Citation: Zhang H, Jiang L, Xian Y and Yang S (2024) Familial hemiplegic migraine type 2: a case report of an adolescent with ATP1A2 mutation. Front. Neurol. 15:1339642. doi: 10.3389/fneur.2024.1339642

Received: 16 November 2023; Accepted: 24 January 2024;
Published: 06 February 2024.

Edited by:

Huifang Shang, Sichuan University, China

Reviewed by:

Marco Russo, S. Maria Nuova Hospital, Italy
Takao Takeshima, Tominaga Hospital, Japan

Copyright © 2024 Zhang, Jiang, Xian and Yang. This is an open-access article distributed under the terms of the Creative Commons Attribution License (CC BY). The use, distribution or reproduction in other forums is permitted, provided the original author(s) and the copyright owner(s) are credited and that the original publication in this journal is cited, in accordance with accepted academic practice. No use, distribution or reproduction is permitted which does not comply with these terms.

*Correspondence: Sen Yang,

These authors have contributed equally to this work and share first authorship

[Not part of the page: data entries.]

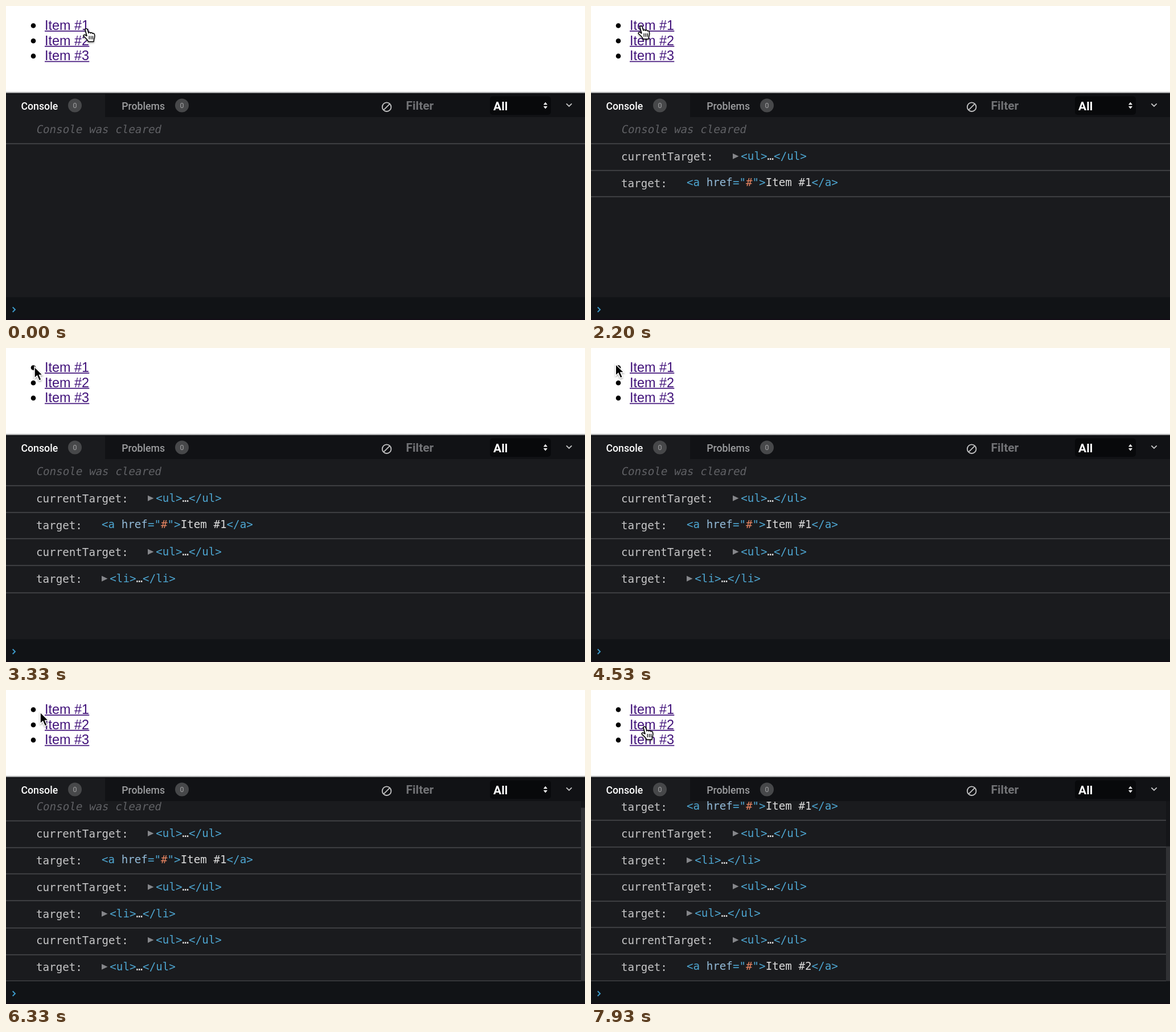
Recreate the animation shown at these times as an HTML page. Size 1017 by 551 pixels, loop 8 s.

```html
<!DOCTYPE html>
<html lang="en">
<head>
<meta charset="utf-8">
<title>Event delegation console</title>
<style>
  html, body { margin: 0; width: 100%; height: 100%; overflow: hidden; background: #1a1b1e; }
  svg { display: block; }
  text { white-space: pre; }
  .link { font: 23.4px "Liberation Sans", Arial, sans-serif; fill: #41127a; }
  .ui { font: 500 17.7px Roboto, sans-serif; }
  .bold { font: 700 21px Roboto, sans-serif; }
  .badge { font: 12.5px Roboto, sans-serif; fill: #a2a2a4; text-anchor: middle; }
  .mono { font: 19.2px "DejaVu Sans Mono", monospace; }
  .label { fill: #c6c6c7; }
  .tag { fill: #4da5d0; }
  .attr { fill: #94bcda; }
  .value { fill: #e58461; }
  .plain { fill: #dcdcdc; }
</style>
</head>
<body>
<svg id="stage" width="100%" height="100%" viewBox="0 0 1017 551">
  <defs>
    <linearGradient id="edge" x2="0" y2="1">
      <stop stop-color="#fff"/><stop offset="1" stop-color="#77787a"/>
    </linearGradient>
    <filter id="shadow" x="-50%" y="-50%" width="200%" height="200%">
      <feDropShadow dx="0" dy="1.5" stdDeviation="1.4" flood-opacity=".4"/>
    </filter>
  </defs>
  <rect width="1017" height="551" fill="#1a1b1e"/>
  <rect width="1017" height="152" fill="#fff"/>
  <rect y="150" width="1017" height="3" fill="url(#edge)"/>
  <g id="items"></g>

  <rect x="174" y="153" width="843" height="42" fill="#111215"/>
  <rect y="153" width="174" height="1.5" fill="#111215"/>
  <text class="ui" x="26.5" y="181.5" fill="#fff">Console</text>
  <text class="ui" x="203.3" y="181.5" fill="#9b9c9e">Problems</text>
  <g fill="#47484a"><circle cx="121" cy="174.5" r="12"/><circle cx="309" cy="174.5" r="12"/></g>
  <text class="badge" x="121" y="179">0</text>
  <text class="badge" x="309" y="179">0</text>
  <g fill="none" stroke="#c4c4c5" stroke-width="1.8">
    <circle cx="668.7" cy="177.2" r="7.8"/>
    <path d="M663.2 182.7 674.2 171.7"/>
    <path d="M984.3 171.3 989 176 993.7 171.3"/>
  </g>
  <text class="bold" x="702.5" y="182" fill="#717275">Filter</text>
  <rect x="850" y="158.5" width="107" height="32.5" rx="5" fill="#08090b"/>
  <text class="bold" x="856" y="183" fill="#fff">All</text>
  <path d="M944 173.3 947.5 168.8 951 173.3ZM944 176 947.5 180.5 951 176Z" fill="#fff"/>

  <svg y="195" width="1017" height="316" viewBox="0 195 1017 316" overflow="hidden">
    <g id="log">
      <text class="mono" transform="translate(52.5 223) skewX(-11)" fill="#606165">Console was cleared</text>
    </g>
    <g id="scrollbar">
      <rect x="1010" y="195" width="7" height="316" fill="#151619"/>
      <rect id="thumb" x="1010" width="7" fill="#303134"/>
    </g>
  </svg>

  <rect y="511" width="1017" height="40" fill="#111316"/>
  <rect y="549" width="1017" height="2" fill="#140d17"/>
  <path d="M11.7 528.5 16 532.7 11.7 537" fill="none" stroke="#3d9bcb" stroke-width="1.9"/>

  <g id="arrow" filter="url(#shadow)">
    <path d="M0 0V20L4.6 15.8 8.2 24.2 12 22.6 8.5 14.4H14.5Z" fill="#000" stroke="#fff" stroke-width="1.4"/>
  </g>
  <g id="hand" filter="url(#shadow)">
    <path transform="translate(-6 -1)" d="M4 3C4 .5 7.4 .5 8.2 3L10 9C10 7.4 13 7 13.6 9.2 14 7.8 16.7 8 17 10 17.6 9 20 9.4 20.4 11.5 21.3 15 20.4 17 19.6 19.5L19 24H9.5C9 21 5 18 1.5 14.5 .4 12.5 2.5 11.3 4.5 12.5L7 14Z" fill="#fff" stroke="#000" stroke-width="1.5" stroke-linejoin="round"/>
    <path d="M5.2 13V19M8.4 13V19M11.4 13V19" stroke="#000" stroke-width="1.3"/>
  </g>
</svg>
<script>
const LOOP = 8000, VIEW_TOP = 195, VIEW_HEIGHT = 316;
const CLICKS = [600, 3000, 5330, 7670];
const SCROLL = [0, 0, 0, 12, 106];
const LINES = [241, 288, 334, 381, 429, 476, 522, 569, 616];
// Pointer hotspot: time, x, y
const PATH = [
  [0, 141, 39.5], [70, 141, 39.5], [470, 131, 38],
  [1530, 131, 38], [1800, 118, 37], [2200, 88, 35], [2400, 75, 33],
  [2560, 60, 31], [2800, 50, 33],
  [4470, 50, 33], [4670, 28, 18], [4870, 14, 15], [5070, 23, 27], [5270, 36, 35],
  [6000, 36, 35], [6160, 43, 36], [6330, 60, 39], [6470, 82, 54], [6600, 94, 64],
  [LOOP, 94, 64]
];
const $ = id => document.getElementById(id);
const span = (kind, text) =>
  `<tspan class="${kind}">${text.replace(/</g, '&lt;').replace(/>/g, '&gt;')}</tspan>`;
const element = name => span('tag', `<${name}>`) + span('plain', '…') + span('tag', `</${name}>`);
const anchor = n => span('tag', '<a ') + span('attr', 'href') + span('tag', '="') +
  span('value', '#') + span('tag', '">') + span('plain', `Item #${n}`) + span('tag', '</a>');

function logRow(index, label, x, markup, expandable) {
  const y = Math.round(271.2 + 46.8 * index);
  const triangle = expandable ? `<path d="M${x} ${y - 12.3}l10.5 5-10.5 5z" fill="#85868a"/>` : '';
  return `<g class="row"><text class="mono label" x="53" y="${y}">${label}</text>${triangle}
    <text class="mono" x="${x + (expandable ? 14.3 : 0)}" y="${y - (expandable ? 1 : 2)}">${markup}</text>
    ${separator(LINES[index + 1])}</g>`;
}
const separator = y => `<rect y="${y - .2}" width="1017" height="1.6" fill="#48494c"/>`;

$('items').innerHTML = [1, 2, 3].map(n => {
  const y = 42 + 26.7 * (n - 1);
  return `<circle cx="48" cy="${y - 7.5}" r="4.3"/>
    <text class="link" x="68" y="${y}">Item #${n}</text>
    <rect x="68" y="${y + 1.2}" width="78.3" height="1.7" fill="#41127a"/>`;
}).join('');

const targets = [anchor(1), element('li'), element('ul'), anchor(2)];
$('log').innerHTML += separator(LINES[0]) + targets.map((markup, i) =>
  logRow(2 * i, 'currentTarget:', 249, element('ul'), true) +
  logRow(2 * i + 1, 'target:', 168, markup, !markup.includes('href'))
).join('');
const rows = [...document.querySelectorAll('.row')];

function pointerAt(t) {
  const i = PATH.findIndex(key => key[0] > t);
  const [t0, x0, y0] = PATH[i - 1], [t1, x1, y1] = PATH[i];
  const k = (t - t0) / (t1 - t0);
  return [x0 + (x1 - x0) * k, y0 + (y1 - y0) * k];
}
const show = (node, visible) => node.setAttribute('display', visible ? 'inline' : 'none');

function draw(t) {
  const clicks = CLICKS.filter(time => t >= time).length;
  const scroll = SCROLL[clicks];
  rows.forEach((row, i) => show(row, i < 2 * clicks));
  $('log').setAttribute('transform', `translate(0 ${-scroll})`);

  const ratio = VIEW_HEIGHT / (VIEW_HEIGHT + scroll);
  show($('scrollbar'), scroll > 0);
  $('thumb').setAttribute('y', VIEW_TOP + scroll * ratio);
  $('thumb').setAttribute('height', VIEW_HEIGHT * ratio);

  const [x, y] = pointerAt(t);
  const overLink = x >= 68;
  for (const id of ['arrow', 'hand']) $(id).setAttribute('transform', `translate(${x} ${y})`);
  show($('hand'), overLink);
  show($('arrow'), !overLink);
}

const start = performance.now();
function tick() {
  draw((performance.now() - start) % LOOP);
  requestAnimationFrame(tick);
}
tick();
</script>
</body>
</html>
```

Disclaimer: All claims expressed in this article are solely those of the authors and do not necessarily represent those of their affiliated organizations, or those of the publisher, the editors and the reviewers. Any product that may be evaluated in this article or claim that may be made by its manufacturer is not guaranteed or endorsed by the publisher.